Atrial Fibrillation Risk Factors That You Can Control
There are many factors that can contribute to A-fib - some you can control, and some you can’t. Unfortunately, age, which is a key risk factor, is something none of us can avoid. At the age of 80, one in ten people will have some sort of A-fib. It also is more common in men than in women, and in more whites than blacks. If you have an immediate relative with A-fib, your chances in getting it are doubled. All this aside, there are ways you can control your chances of getting it.
While occasional consumption of alcohol may help protect your heart against disease, excessive drinking can really damage the heart. According to a recent study in the journal Circulation, heavy alcohol intake increases the risk of A-fib in men.
Researchers hypothesize that heavy alcohol intake may lead to A-fib by affecting the structure and size of the heart or by promoting irregular heart rhythms in people predisposed to A-fib.

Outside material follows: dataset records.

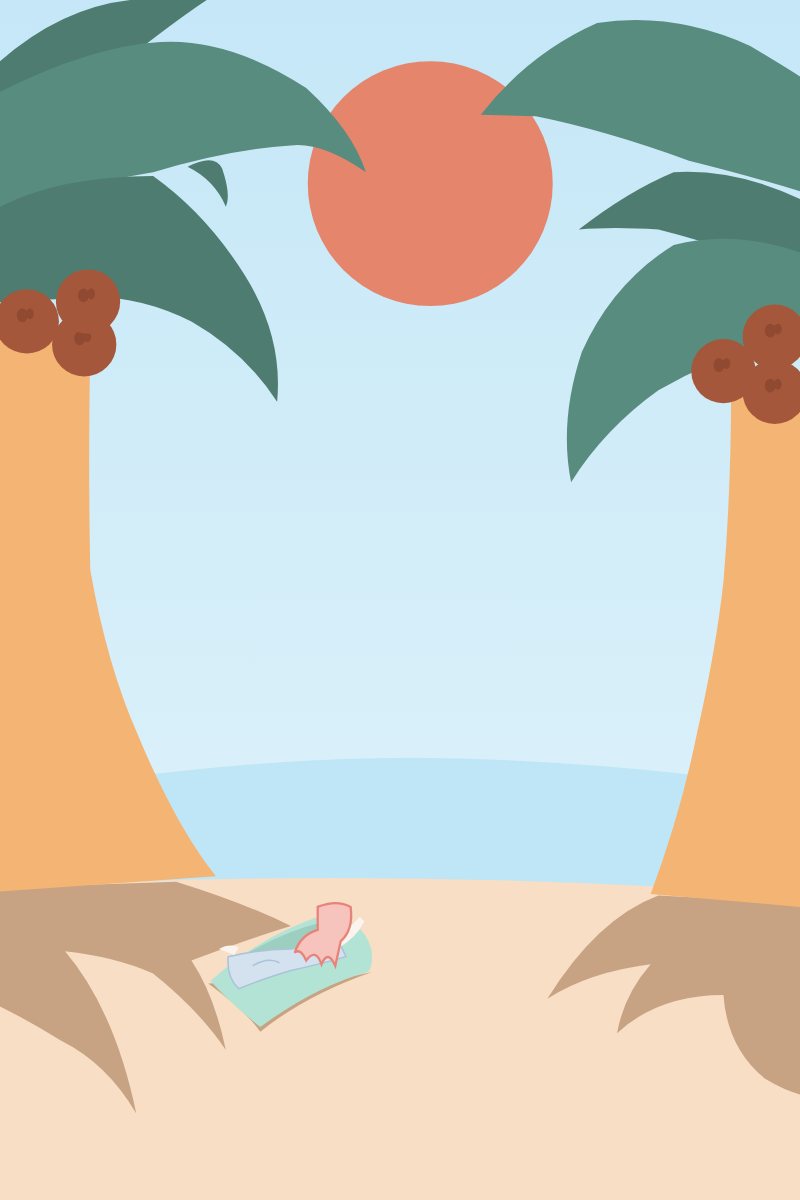
<!DOCTYPE html>
<html lang="en">
<head>
<meta charset="utf-8">
<title>Palm Beach Afternoon</title>
<link rel="stylesheet" href="https://fonts.googleapis.com/css2?family=Nunito&display=swap">
<style>
  :root {
    --sky-top: #c5e7f7;
    --sky-low: #e4f5fb;
    --sea: #bfe6f6;
    --sand: #f7dec4;
    --palm-shadow: #c7a383;
    --sun: #e4856c;
    --trunk: #f4b474;
    --frond: #588c7e;
    --frond-dark: #4f7c70;
    --coconut: #a4573a;
    --coconut-dark: #8f4a31;
    --towel: #b3e3d4;
    --towel-shade: #9ccfbf;
    --swimsuit: #d3e2ee;
    --swimsuit-line: #aac3d8;
    --hair: #f6c3bd;
    --hair-line: #e8837a;
    --skin: #fbf3ee;
  }
  html, body { margin: 0; padding: 0; overflow: hidden; }
  body { width: 800px; height: 1200px; font-family: "Nunito", sans-serif; }
  .scene { display: block; width: 800px; height: 1200px; }
</style>
</head>
<body>
<svg class="scene" viewBox="0 0 1045 1568" preserveAspectRatio="none" role="img" aria-label="A person sunbathing on a towel between two palm trees under a large sun">
  <defs>
    <linearGradient id="sky-fade" x1="0" y1="0" x2="0" y2="1">
      <stop offset="0" stop-color="var(--sky-top)"/>
      <stop offset="1" stop-color="var(--sky-low)"/>
    </linearGradient>
    <g id="coconut">
      <circle r="42" fill="var(--coconut)"/>
      <ellipse cx="-6" cy="-8" rx="7" ry="9" fill="var(--coconut-dark)"/>
      <ellipse cx="4" cy="-10" rx="5" ry="7" fill="var(--coconut-dark)"/>
    </g>
  </defs>

  <rect class="sky" width="1045" height="1568" fill="url(#sky-fade)"/>

  <circle class="sun" cx="562" cy="240" r="160" fill="var(--sun)"/>

  <path class="sea" d="M0 1040 Q300 990 540 990 Q780 992 1045 1030 L1045 1180 L0 1180 Z" fill="var(--sea)"/>

  <path class="sand" d="M0 1160 Q500 1130 1045 1170 L1045 1568 L0 1568 Z" fill="var(--sand)"/>

  <g class="palm-shadow-left" fill="var(--palm-shadow)">
    <path d="M0 1160 L230 1152 Q320 1180 380 1210 Q330 1225 250 1255 Q280 1300 295 1372 Q260 1320 200 1272 Q150 1250 85 1243 Q150 1320 178 1455 Q140 1390 80 1360 Q40 1335 0 1315 Z"/>
  </g>
  <g class="palm-shadow-right" fill="var(--palm-shadow)">
    <path d="M1045 1180 L860 1170 Q780 1200 715 1305 Q770 1270 850 1260 Q815 1300 806 1350 Q860 1300 945 1300 Q950 1370 1000 1410 Q1025 1425 1045 1430 Z"/>
  </g>

  <path class="trunk-left" d="M0 440 L118 440 Q115 620 118 745 Q140 870 180 960 Q230 1080 282 1145 L0 1165 Z" fill="var(--trunk)"/>
  <path class="trunk-right" d="M955 510 L1045 500 L1045 1185 L850 1168 Q890 1060 910 960 Q935 850 945 760 Q955 640 955 510 Z" fill="var(--trunk)"/>

  <g class="fronds-left">
    <path d="M0 80 Q80 10 170 0 L270 0 Q180 60 0 215 Z" fill="var(--frond-dark)"/>
    <path d="M0 120 Q120 60 210 55 Q300 50 400 115 Q460 170 478 225 Q420 185 380 190 Q300 195 200 225 Q80 245 0 275 Z" fill="var(--frond)"/>
    <path d="M245 218 Q280 200 290 220 Q302 255 295 270 Q280 235 245 218 Z" fill="var(--frond-dark)"/>
    <path d="M0 270 Q80 230 200 230 Q270 280 320 360 Q370 440 362 525 Q320 460 250 420 Q170 380 90 390 L0 395 Z" fill="var(--frond-dark)"/>
  </g>

  <g class="fronds-right">
    <path d="M628 150 Q690 70 780 30 Q880 15 980 60 Q1030 90 1045 100 L1045 250 Q980 230 900 210 Q790 170 700 152 Z" fill="var(--frond)"/>
    <path d="M756 300 Q820 250 880 225 Q960 220 1045 260 L1045 360 Q940 320 860 300 Q800 296 756 300 Z" fill="var(--frond-dark)"/>
    <path d="M1045 330 Q960 300 880 320 Q800 370 760 460 Q730 550 746 630 Q790 560 860 510 Q930 470 1000 450 L1045 430 Z" fill="var(--frond)"/>
  </g>

  <g class="coconuts-left">
    <use href="#coconut" x="35" y="420"/>
    <use href="#coconut" x="110" y="450"/>
    <use href="#coconut" x="115" y="394" transform="translate(0 0)"/>
  </g>
  <g class="coconuts-right">
    <use href="#coconut" x="1012" y="440"/>
    <use href="#coconut" x="945" y="485"/>
    <use href="#coconut" x="1012" y="512"/>
  </g>

  <g class="sunbather">
    <path class="towel-edge" d="M272 1285 Q320 1320 340 1348 Q400 1300 486 1270 L440 1280 Z" fill="var(--palm-shadow)"/>
    <path class="towel" d="M275 1282 Q330 1230 410 1200 Q470 1190 485 1240 Q488 1265 480 1270 Q410 1290 340 1342 Q300 1310 275 1282 Z" fill="var(--towel)"/>
    <path class="towel-shadow" d="M300 1260 Q360 1220 420 1205 Q440 1230 420 1250 Q360 1265 310 1285 Z" fill="var(--towel-shade)"/>
    <path class="body" d="M298 1250 Q340 1240 380 1240 Q410 1236 440 1225 L452 1250 Q410 1262 380 1268 Q340 1280 312 1292 Q296 1278 298 1250 Z" fill="var(--swimsuit)" stroke="var(--swimsuit-line)" stroke-width="2"/>
    <path class="swimsuit-fold" d="M330 1262 Q350 1250 365 1258" fill="none" stroke="var(--swimsuit-line)" stroke-width="2"/>
    <path class="feet" d="M286 1240 Q300 1232 312 1238 L306 1248 Z" fill="var(--skin)"/>
    <path class="arm" d="M440 1222 Q460 1210 470 1198 L476 1204 Q466 1225 440 1240 Z" fill="var(--skin)"/>
    <path class="hair" d="M415 1185 Q440 1175 458 1185 Q462 1215 445 1230 L438 1262 Q428 1240 420 1260 Q412 1238 400 1255 Q392 1238 385 1245 Q392 1222 415 1215 Z" fill="var(--hair)" stroke="var(--hair-line)" stroke-width="3"/>
  </g>
</svg>
</body>
</html>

Obesity may trigger A-fib by increasing inflammation in the body. Research has demonstrated that weight loss can play an important role in improving A-fib control in many patients.
Sleep apnea is a common condition that affects an estimated 12 to 18 million Americans. People with sleep apnea snore and repeatedly experience brief interruptions of breathing during sleep. These pauses in breathing can cause drastic changes in oxygen levels, putting an enormous strain on the heart, which can lead to an increase in heart rate and risk for vascular disease.
Aside from obesity, recent research shows that just being overweight can put you at risk for A-fib. Excess pounds may contribute to A-fib by causing an enlargement of the left ventricle, the heart’s main pumping chamber. This, in turn, may cause the atria to enlarge.
A-fib occurs frequently after cardiac surgery, especially coronary bypass. While usually shortlived, if A-fib after surgery persists, it may increase the risk of other complications.
Overall, aside from the benefits of general wellness, losing weight would be the best first step to reduce your risk of A-fib, even if you’re predisposed to getting it.
Allison is a former editor for HealthCentral.